=== Task objective ===
Every single entry that follows is to be retyped exactly.

====

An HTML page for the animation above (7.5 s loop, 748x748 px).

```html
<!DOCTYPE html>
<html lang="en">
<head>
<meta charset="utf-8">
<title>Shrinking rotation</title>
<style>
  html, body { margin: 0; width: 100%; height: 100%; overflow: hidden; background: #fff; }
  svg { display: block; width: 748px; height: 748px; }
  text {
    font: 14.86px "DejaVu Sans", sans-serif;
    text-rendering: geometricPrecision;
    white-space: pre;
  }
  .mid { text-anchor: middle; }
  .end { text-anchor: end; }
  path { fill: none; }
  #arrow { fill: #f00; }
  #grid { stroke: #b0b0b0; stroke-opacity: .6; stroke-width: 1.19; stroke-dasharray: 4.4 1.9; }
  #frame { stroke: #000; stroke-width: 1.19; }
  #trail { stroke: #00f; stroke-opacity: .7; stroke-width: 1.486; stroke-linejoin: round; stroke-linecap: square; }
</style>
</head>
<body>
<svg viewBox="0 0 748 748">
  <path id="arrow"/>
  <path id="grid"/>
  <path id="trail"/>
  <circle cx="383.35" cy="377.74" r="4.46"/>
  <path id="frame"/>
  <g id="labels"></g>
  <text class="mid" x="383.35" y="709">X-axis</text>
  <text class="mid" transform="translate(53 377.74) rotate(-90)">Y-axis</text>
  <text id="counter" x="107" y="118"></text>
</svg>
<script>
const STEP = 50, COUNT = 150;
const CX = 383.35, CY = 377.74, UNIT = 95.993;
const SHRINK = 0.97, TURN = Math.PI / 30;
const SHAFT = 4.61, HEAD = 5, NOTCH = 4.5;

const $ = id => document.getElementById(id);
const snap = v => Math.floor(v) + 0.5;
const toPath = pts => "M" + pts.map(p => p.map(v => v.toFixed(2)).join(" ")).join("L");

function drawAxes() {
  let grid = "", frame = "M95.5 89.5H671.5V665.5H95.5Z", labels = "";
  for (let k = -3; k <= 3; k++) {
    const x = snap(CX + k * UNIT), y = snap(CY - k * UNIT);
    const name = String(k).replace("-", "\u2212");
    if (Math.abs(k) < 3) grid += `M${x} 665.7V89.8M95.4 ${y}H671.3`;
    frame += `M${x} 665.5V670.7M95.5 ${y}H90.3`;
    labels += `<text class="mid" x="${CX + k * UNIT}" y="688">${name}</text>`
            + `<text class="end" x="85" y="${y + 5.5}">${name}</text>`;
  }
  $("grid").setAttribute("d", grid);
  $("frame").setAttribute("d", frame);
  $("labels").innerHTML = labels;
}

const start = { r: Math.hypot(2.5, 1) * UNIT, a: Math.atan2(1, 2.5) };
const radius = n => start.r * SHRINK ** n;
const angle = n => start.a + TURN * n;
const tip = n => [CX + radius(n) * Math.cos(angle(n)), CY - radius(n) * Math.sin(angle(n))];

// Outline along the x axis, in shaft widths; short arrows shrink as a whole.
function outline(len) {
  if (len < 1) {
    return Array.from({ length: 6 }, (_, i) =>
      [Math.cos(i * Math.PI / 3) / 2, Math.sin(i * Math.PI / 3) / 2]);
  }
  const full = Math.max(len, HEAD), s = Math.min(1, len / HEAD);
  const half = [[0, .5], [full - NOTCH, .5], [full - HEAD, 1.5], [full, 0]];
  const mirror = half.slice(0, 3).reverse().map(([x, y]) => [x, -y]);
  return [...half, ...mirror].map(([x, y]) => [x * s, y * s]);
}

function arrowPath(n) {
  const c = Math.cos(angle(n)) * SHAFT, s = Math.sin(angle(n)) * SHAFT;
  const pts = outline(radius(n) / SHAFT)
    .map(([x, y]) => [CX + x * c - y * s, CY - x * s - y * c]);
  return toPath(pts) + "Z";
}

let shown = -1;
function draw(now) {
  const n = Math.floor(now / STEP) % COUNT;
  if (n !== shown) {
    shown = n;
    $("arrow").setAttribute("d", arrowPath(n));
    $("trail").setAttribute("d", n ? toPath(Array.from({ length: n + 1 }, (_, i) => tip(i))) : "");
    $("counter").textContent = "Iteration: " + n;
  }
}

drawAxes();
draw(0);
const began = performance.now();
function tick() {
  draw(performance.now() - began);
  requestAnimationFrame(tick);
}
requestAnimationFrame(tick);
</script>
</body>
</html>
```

====

=== Task result ===
An HTML page for the animation above (7.5 s loop, 748x748 px).

```html
<!DOCTYPE html>
<html lang="en">
<head>
<meta charset="utf-8">
<title>Shrinking rotation</title>
<style>
  html, body { margin: 0; width: 100%; height: 100%; overflow: hidden; background: #fff; }
  svg { display: block; width: 748px; height: 748px; }
  text {
    font: 14.86px "DejaVu Sans", sans-serif;
    text-rendering: geometricPrecision;
    white-space: pre;
  }
  .mid { text-anchor: middle; }
  .end { text-anchor: end; }
  path { fill: none; }
  #arrow { fill: #f00; }
  #grid { stroke: #b0b0b0; stroke-opacity: .6; stroke-width: 1.19; stroke-dasharray: 4.4 1.9; }
  #frame { stroke: #000; stroke-width: 1.19; }
  #trail { stroke: #00f; stroke-opacity: .7; stroke-width: 1.486; stroke-linejoin: round; stroke-linecap: square; }
</style>
</head>
<body>
<svg viewBox="0 0 748 748">
  <path id="arrow"/>
  <path id="grid"/>
  <path id="trail"/>
  <circle cx="383.35" cy="377.74" r="4.46"/>
  <path id="frame"/>
  <g id="labels"></g>
  <text class="mid" x="383.35" y="709">X-axis</text>
  <text class="mid" transform="translate(53 377.74) rotate(-90)">Y-axis</text>
  <text id="counter" x="107" y="118"></text>
</svg>
<script>
const STEP = 50, COUNT = 150;
const CX = 383.35, CY = 377.74, UNIT = 95.993;
const SHRINK = 0.97, TURN = Math.PI / 30;
const SHAFT = 4.61, HEAD = 5, NOTCH = 4.5;

const $ = id => document.getElementById(id);
const snap = v => Math.floor(v) + 0.5;
const toPath = pts => "M" + pts.map(p => p.map(v => v.toFixed(2)).join(" ")).join("L");

function drawAxes() {
  let grid = "", frame = "M95.5 89.5H671.5V665.5H95.5Z", labels = "";
  for (let k = -3; k <= 3; k++) {
    const x = snap(CX + k * UNIT), y = snap(CY - k * UNIT);
    const name = String(k).replace("-", "\u2212");
    if (Math.abs(k) < 3) grid += `M${x} 665.7V89.8M95.4 ${y}H671.3`;
    frame += `M${x} 665.5V670.7M95.5 ${y}H90.3`;
    labels += `<text class="mid" x="${CX + k * UNIT}" y="688">${name}</text>`
            + `<text class="end" x="85" y="${y + 5.5}">${name}</text>`;
  }
  $("grid").setAttribute("d", grid);
  $("frame").setAttribute("d", frame);
  $("labels").innerHTML = labels;
}

const start = { r: Math.hypot(2.5, 1) * UNIT, a: Math.atan2(1, 2.5) };
const radius = n => start.r * SHRINK ** n;
const angle = n => start.a + TURN * n;
const tip = n => [CX + radius(n) * Math.cos(angle(n)), CY - radius(n) * Math.sin(angle(n))];

// Outline along the x axis, in shaft widths; short arrows shrink as a whole.
function outline(len) {
  if (len < 1) {
    return Array.from({ length: 6 }, (_, i) =>
      [Math.cos(i * Math.PI / 3) / 2, Math.sin(i * Math.PI / 3) / 2]);
  }
  const full = Math.max(len, HEAD), s = Math.min(1, len / HEAD);
  const half = [[0, .5], [full - NOTCH, .5], [full - HEAD, 1.5], [full, 0]];
  const mirror = half.slice(0, 3).reverse().map(([x, y]) => [x, -y]);
  return [...half, ...mirror].map(([x, y]) => [x * s, y * s]);
}

function arrowPath(n) {
  const c = Math.cos(angle(n)) * SHAFT, s = Math.sin(angle(n)) * SHAFT;
  const pts = outline(radius(n) / SHAFT)
    .map(([x, y]) => [CX + x * c - y * s, CY - x * s - y * c]);
  return toPath(pts) + "Z";
}

let shown = -1;
function draw(now) {
  const n = Math.floor(now / STEP) % COUNT;
  if (n !== shown) {
    shown = n;
    $("arrow").setAttribute("d", arrowPath(n));
    $("trail").setAttribute("d", n ? toPath(Array.from({ length: n + 1 }, (_, i) => tip(i))) : "");
    $("counter").textContent = "Iteration: " + n;
  }
}

drawAxes();
draw(0);
const began = performance.now();
function tick() {
  draw(performance.now() - began);
  requestAnimationFrame(tick);
}
requestAnimationFrame(tick);
</script>
</body>
</html>
```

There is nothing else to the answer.